* [Task to complete]:
Go through the records below and copy out every line holding "EDGE".

Data to use section start

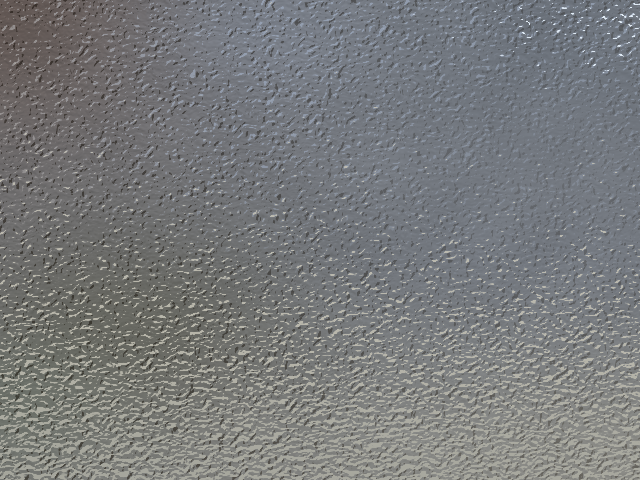
Write a Shadertoy shader that draws this texture.

```glsl
// Pebbled privacy glass in front of a blurred grey scene with pale ground below.
// A noise relief gives surface slopes; each slope bends the view toward the
// ground (cream flakes), the shade (dark creases) or the sky (bluish glints).

vec2 hash22(vec2 p) {
    vec3 q = fract(p.xyx * vec3(0.1031, 0.1030, 0.0973));
    q += dot(q, q.yzx + 33.33);
    return fract((q.xx + q.yz) * q.zy);
}

float cornerRamp(vec2 cell, vec2 corner, vec2 f) {
    return dot(hash22(cell + corner) * 2.0 - 1.0, f - corner);
}

float gradientNoise(vec2 p) {
    vec2 cell = floor(p), f = fract(p);
    vec2 w = f * f * f * (f * (f * 6.0 - 15.0) + 10.0);
    float low = mix(cornerRamp(cell, vec2(0, 0), f), cornerRamp(cell, vec2(1, 0), f), w.x);
    float high = mix(cornerRamp(cell, vec2(0, 1), f), cornerRamp(cell, vec2(1, 1), f), w.x);
    return mix(low, high, w.y);
}

float relief(vec2 p) {
    return gradientNoise(p) + 0.36 * gradientNoise(p * 1.9 + 17.3);
}

// Slope of the glass, scaled to a spread of about one.
vec2 glassSlope(vec2 p) {
    vec2 e = vec2(0.12, 0.0);
    float h = relief(p);
    return vec2(relief(p + e.xy) - h, relief(p + e.yx) - h) / e.x * 1.4;
}

// Soft round patch, 1 at its centre.
float patchAt(vec2 uv, vec2 centre, vec2 size) {
    vec2 d = (uv - centre) / size;
    return exp(-dot(d, d));
}

// Blurred scene behind the glass.
vec3 scene(vec2 uv) {
    vec3 col = mix(vec3(0.45, 0.45, 0.46), vec3(0.455, 0.475, 0.505), smoothstep(0.0, 0.75, uv.x));
    col = mix(col, vec3(0.55, 0.55, 0.53), smoothstep(0.5, 0.0, uv.y) * (0.6 + 0.4 * uv.x));
    col = mix(col, vec3(0.38, 0.33, 0.31), 0.85 * patchAt(uv, vec2(0.0, 1.0), vec2(0.29, 0.30)));
    col = mix(col, vec3(0.38, 0.38, 0.34), 0.70 * patchAt(uv, vec2(0.2, 0.32), vec2(0.26, 0.22)));
    col = mix(col, vec3(0.39, 0.43, 0.38), 0.45 * patchAt(uv, vec2(0.0, 0.15), vec2(0.18, 0.16)));
    col = mix(col, vec3(0.50, 0.53, 0.58), 0.65 * patchAt(uv, vec2(0.42, 0.95), vec2(0.19, 0.18)));
    return mix(col, vec3(0.41, 0.44, 0.48), 0.6 * patchAt(uv, vec2(0.9, 0.95), vec2(0.25, 0.2)));
}

void mainImage(out vec4 fragColor, in vec2 fragCoord) {
    vec2 uv = fragCoord / iResolution.xy;
    vec2 p = fragCoord / iResolution.y;

    // Small pebbles, wider near the ground, bent by a warp.
    vec2 warp = vec2(gradientNoise(p * 31.0), gradientNoise(p * 31.0 + 41.0));
    vec2 grain = p + 0.009 * warp;
    grain.y -= 0.09 * grain.x;
    vec2 slope = glassSlope(grain * vec2(80.0, 100.0));

    // The glass looks calmer at the right, above the middle.
    float calm = patchAt(uv, vec2(0.85, 0.68), vec2(0.34, 0.24));
    float strength = 1.0 - 0.55 * calm;

    vec3 col = scene(uv + 0.01 * slope);
    col *= 1.0 + 0.04 * strength * slope.y + 0.05 * gradientNoise(p * 7.0);

    // Thin dark creases on steep sides, browner and denser at the left.
    float left = smoothstep(0.9, 0.1, uv.x);
    float crease = smoothstep(0.75, 1.45, 0.92 * slope.x - 0.4 * slope.y - 0.3 * left);
    float shade = mix(0.55, 0.95, left) * strength;
    col = mix(col, col * vec3(0.58, 0.55, 0.51), crease * shade);

    // Bluish sky flecks in the upper half.
    float fleck = smoothstep(0.8, 1.5, 0.75 * slope.y - 0.65 * slope.x);
    vec3 sky = mix(vec3(0.63, 0.62, 0.62), vec3(0.61, 0.66, 0.74), smoothstep(0.0, 0.4, uv.x));
    col = mix(col, sky, fleck * 0.75 * strength * smoothstep(0.3, 0.75, uv.y));

    // Cream flakes: the lower the point, the less slope shows the ground.
    float limit = 0.0 + 2.3 * uv.y + 0.8 * uv.y * uv.y + 0.3 * calm;
    float flake = smoothstep(limit - 0.15, limit + 0.45, slope.y - 0.2 * slope.x);
    vec3 cream = mix(vec3(0.67, 0.67, 0.63), vec3(0.76, 0.75, 0.70), smoothstep(0.0, 0.35, uv.y));
    col = mix(col, cream, 0.88 * flake);

    // Hard white glints toward the upper right corner.
    float corner = patchAt(uv, vec2(1.02, 1.0), vec2(0.34, 0.18));
    float glint = smoothstep(0.0, 0.5, slope.y - 2.5 + 1.4 * corner);
    col = mix(col, vec3(0.88, 0.92, 0.96), glint * smoothstep(0.05, 0.5, corner));

    fragColor = vec4(col, 1.0);
}
```
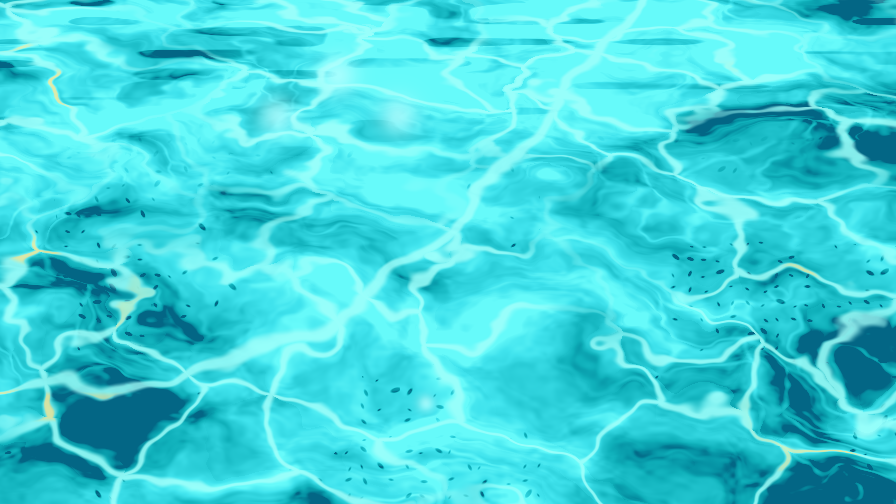
This texture is drawn by a Shadertoy shader. Its source:

```glsl
// Sunlit turquoise shallows: a web of caustic light over a speckled seabed.

vec2 hash22(vec2 p) {
    vec3 q = fract(vec3(p.xyx) * vec3(0.1031, 0.1030, 0.0973));
    q += dot(q, q.yzx + 33.33);
    return fract((q.xx + q.yz) * q.zy);
}

float noise(vec2 p) {
    vec2 i = floor(p), f = fract(p);
    f = f * f * (3.0 - 2.0 * f);
    float low = mix(hash22(i).x, hash22(i + vec2(1, 0)).x, f.x);
    float high = mix(hash22(i + vec2(0, 1)).x, hash22(i + vec2(1, 1)).x, f.x);
    return mix(low, high, f.y);
}

float fbm(vec2 p) {
    float sum = 0.0, amp = 0.533;
    for (int i = 0; i < 4; i++) {
        sum += amp * noise(p);
        p = mat2(1.6, 1.2, -1.2, 1.6) * p + 7.3;
        amp *= 0.5;
    }
    return sum;
}

// Distance to the border between the two nearest scattered cell centres
float webDistance(vec2 p) {
    vec2 cell = floor(p), first = vec2(9), second = vec2(9);
    for (int y = -1; y <= 1; y++)
    for (int x = -1; x <= 1; x++) {
        vec2 c = cell + vec2(x, y);
        vec2 r = c + 0.1 + 0.8 * hash22(c) - p;
        if (dot(r, r) < dot(first, first)) { second = first; first = r; }
        else if (dot(r, r) < dot(second, second)) second = r;
    }
    return dot(0.5 * (first + second), normalize(second - first));
}

// Small dark elongated debris, one candidate per grid cell
float specks(vec2 p, float px) {
    vec2 grid = p * 34.0, cell = floor(grid);
    vec2 rnd = hash22(cell + 51.0), kind = hash22(cell + 97.0);
    vec2 r = fract(grid) - 0.3 - 0.4 * rnd;
    float angle = 2.4 * (kind.y - 0.5);
    r = mat2(cos(angle), -sin(angle), sin(angle), cos(angle)) * r;
    float size = mix(0.07, 0.24, rnd.x * rnd.y);
    float d = length(r * vec2(0.65, 1.4)) - size;
    float density = 0.55 * smoothstep(0.35, 0.7, noise(p * 5.0 + 3.0));
    return step(kind.x, density) * smoothstep(34.0 * px, -34.0 * px, d);
}

vec3 waterColor(float tone) {
    vec3 shades[6] = vec3[6](vec3(0.01, 0.40, 0.52), vec3(0.02, 0.57, 0.64),
        vec3(0.06, 0.69, 0.73), vec3(0.15, 0.79, 0.83),
        vec3(0.25, 0.89, 0.93), vec3(0.40, 0.98, 0.98));
    float stops[6] = float[6](0.0, 0.06, 0.17, 0.36, 0.59, 0.82);
    vec3 col = shades[0];
    for (int i = 1; i < 6; i++)
        col = mix(col, shades[i], clamp((tone - stops[i - 1]) / (stops[i] - stops[i - 1]), 0.0, 1.0));
    return col;
}

void mainImage(out vec4 fragColor, in vec2 fragCoord) {
    float px = 1.0 / iResolution.y;
    vec2 p = fragCoord * px;
    float aspect = iResolution.x * px;
    float side = p.x / aspect - 0.5;

    // Receding water plane, bent by waves
    vec2 plane = vec2((p.x - 0.5 * aspect) * (3.2 + p.y), 4.4 * p.y + 2.8 * p.y * p.y * p.y);
    vec2 bend = vec2(fbm(plane * 1.1), fbm(plane * 1.1 + 31.0)) - 0.5;
    vec2 wavy = plane + 1.5 * bend;
    wavy.y += 0.25 * wavy.x;

    // Caustic webs: a broken main net and a faint finer one
    float strength = smoothstep(0.25, 0.65, noise(plane * 0.9 + 12.0));
    float d = webDistance(wavy);
    float width = mix(0.025, 0.085, noise(plane * 1.7 + 5.0)) + 0.03 * p.y;
    float line = mix(0.3, 1.0, strength) * smoothstep(width, 0.2 * width, d);
    float halo = mix(0.4, 1.0, strength) * exp(-8.0 * d);
    float fine = webDistance(wavy * 1.9 + 1.2 * bend.yx + 20.0);
    float fineLine = smoothstep(0.11, 0.0, fine) * smoothstep(0.4, 0.7, noise(plane * 1.3 + 40.0));

    // One long bright ridge sweeping up to the right
    float run = max(p.x - 0.14, 0.0) / 1.09;
    float rise = 0.25 + 0.7 * pow(run, 2.3) + 0.13 * bend.x;
    float ridge = abs(p.y - rise) / sqrt(1.0 + 2.2 * pow(run, 2.6));
    float ridgeWidth = 0.006 + 0.016 * noise(p * 6.0 + 8.0);
    line = max(line, 0.95 * smoothstep(ridgeWidth, 0.3 * ridgeWidth, ridge));
    halo = max(halo, exp(-32.0 * ridge));

    // Swells, stretched ripples, contour swirls and fine grain
    float swell = fbm(wavy * vec2(0.85, 1.15) + 17.0);
    float ripple = fbm(wavy * vec2(1.6, 3.8) + 60.0);
    float swirl = sin(42.0 * fbm(wavy * 0.9 + 80.0) + 5.0 * ripple);
    float grain = noise(p * vec2(65, 100) + 9.0 * bend);
    float tone = 0.41 + 1.35 * (swell - 0.5) + 0.85 * (ripple - 0.5) + 0.3 * (p.y - 0.45);
    tone += 0.045 * swirl * (1.0 - 0.6 * p.y) + 0.12 * (grain - 0.5);
    tone += 0.34 * halo + 0.2 * fineLine - 0.7 * side * side;

    // Hazy sky glare and dark wave creases near the top
    vec2 glare = (p - vec2(0.62, 0.8)) * vec2(1.7, 3.0);
    tone += 0.24 * exp(-dot(glare, glare));
    float crease = smoothstep(0.72, 0.8, noise(plane * vec2(1.7, 4.2) + 110.0));
    tone -= 0.4 * crease * smoothstep(0.6, 0.95, p.y);
    tone -= 0.5 * specks(p, px) * smoothstep(0.8, 0.5, p.y) * (1.0 - 0.7 * line);

    vec3 col = waterColor(tone);
    col = mix(col, vec3(0.64, 1.0, 0.98), 0.8 * line);

    // Warm refraction fringes on a few outer lines
    float fringe = smoothstep(0.6, 1.0, line) * smoothstep(0.68, 0.82, noise(plane * 2.3 + 140.0));
    col += 0.6 * fringe * smoothstep(0.28, 0.45, abs(side)) * vec3(0.5, -0.1, -0.5);

    // Soft sun sparkles
    for (int i = 0; i < 4; i++) {
        vec2 spot = i == 3 ? vec2(0.845, 0.2) : vec2(0.55 + 0.12 * float(i), 0.77 + 0.08 * float(i % 2));
        float r = length(p - spot) / (i == 3 ? 0.017 : 0.038);
        col = mix(col, vec3(0.72, 1.0, 1.0), 0.75 * exp(-r * r));
    }
    fragColor = vec4(clamp(col, 0.0, 1.0), 1.0);
}
```
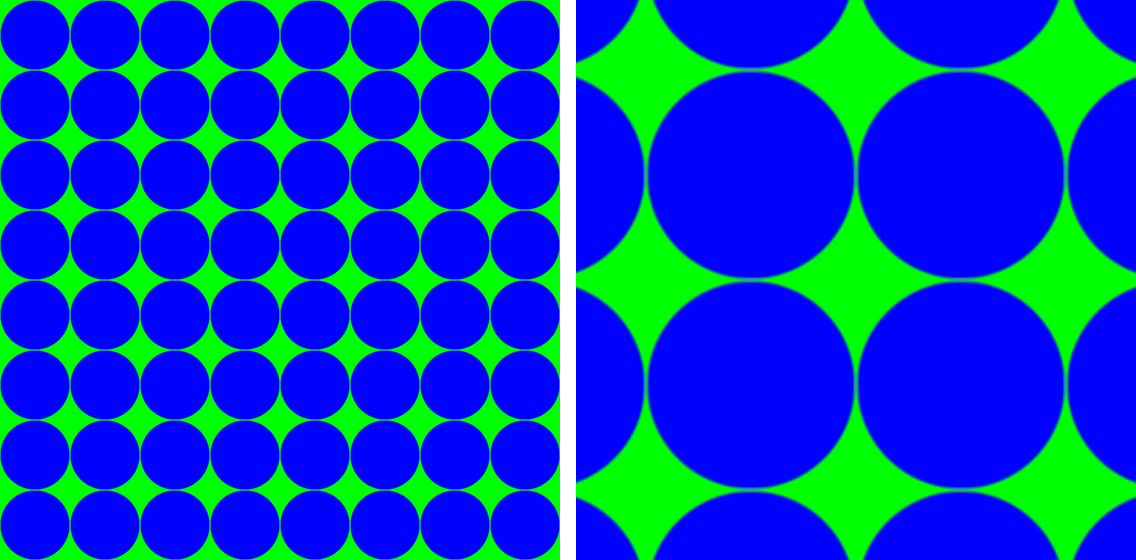
Left, the full canvas; right, a detail of the centre.
A Shadertoy shader for this pattern:

```glsl
// Grid of blue discs that just touch, on a bright green ground.

#define REPEATS 8.0                        // discs across and down
#define RADIUS 0.494                       // disc radius, in cells
#define EDGE 0.011                         // half width of the soft rim, in cells
#define CONTACT_SPAN 0.11                  // reach of the pale touching points, in cells
#define CONTACT_GLOW 0.6                   // strength of the pale touching points
#define DISC_COLOR vec3(0.0, 0.0, 0.995)
#define GROUND_COLOR vec3(0.0, 1.0, 0.01)
#define CONTACT_COLOR vec3(0.16, 0.62, 0.72)

// Signed distance to a disc centred in its cell
float discDistance(vec2 cell) {
    return length(cell) - RADIUS;
}

// One where neighbouring discs meet, fading along the rim
float contactMask(vec2 cell) {
    float alongRim = min(abs(cell.x), abs(cell.y));
    return 1.0 - smoothstep(0.0, CONTACT_SPAN, alongRim);
}

void mainImage(out vec4 fragColor, in vec2 fragCoord) {
    // Whole number of cells, so opposite borders join
    vec2 cell = fract(fragCoord / iResolution.xy * REPEATS) - 0.5;

    // Rim never thinner than about one pixel
    float pixel = REPEATS / min(iResolution.x, iResolution.y);
    float soft = max(EDGE, 0.7 * pixel);
    float ground = smoothstep(-soft, soft, discDistance(cell));

    // Disc over ground, with a pale rim at the touching points
    vec3 color = mix(DISC_COLOR, GROUND_COLOR, ground);
    float rim = 4.0 * ground * (1.0 - ground);
    color = mix(color, CONTACT_COLOR, CONTACT_GLOW * rim * contactMask(cell));

    fragColor = vec4(color, 1.0);
}
```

Data to use section end

* [Response]:
#define EDGE 0.011                         // half width of the soft rim, in cells
    float soft = max(EDGE, 0.7 * pixel);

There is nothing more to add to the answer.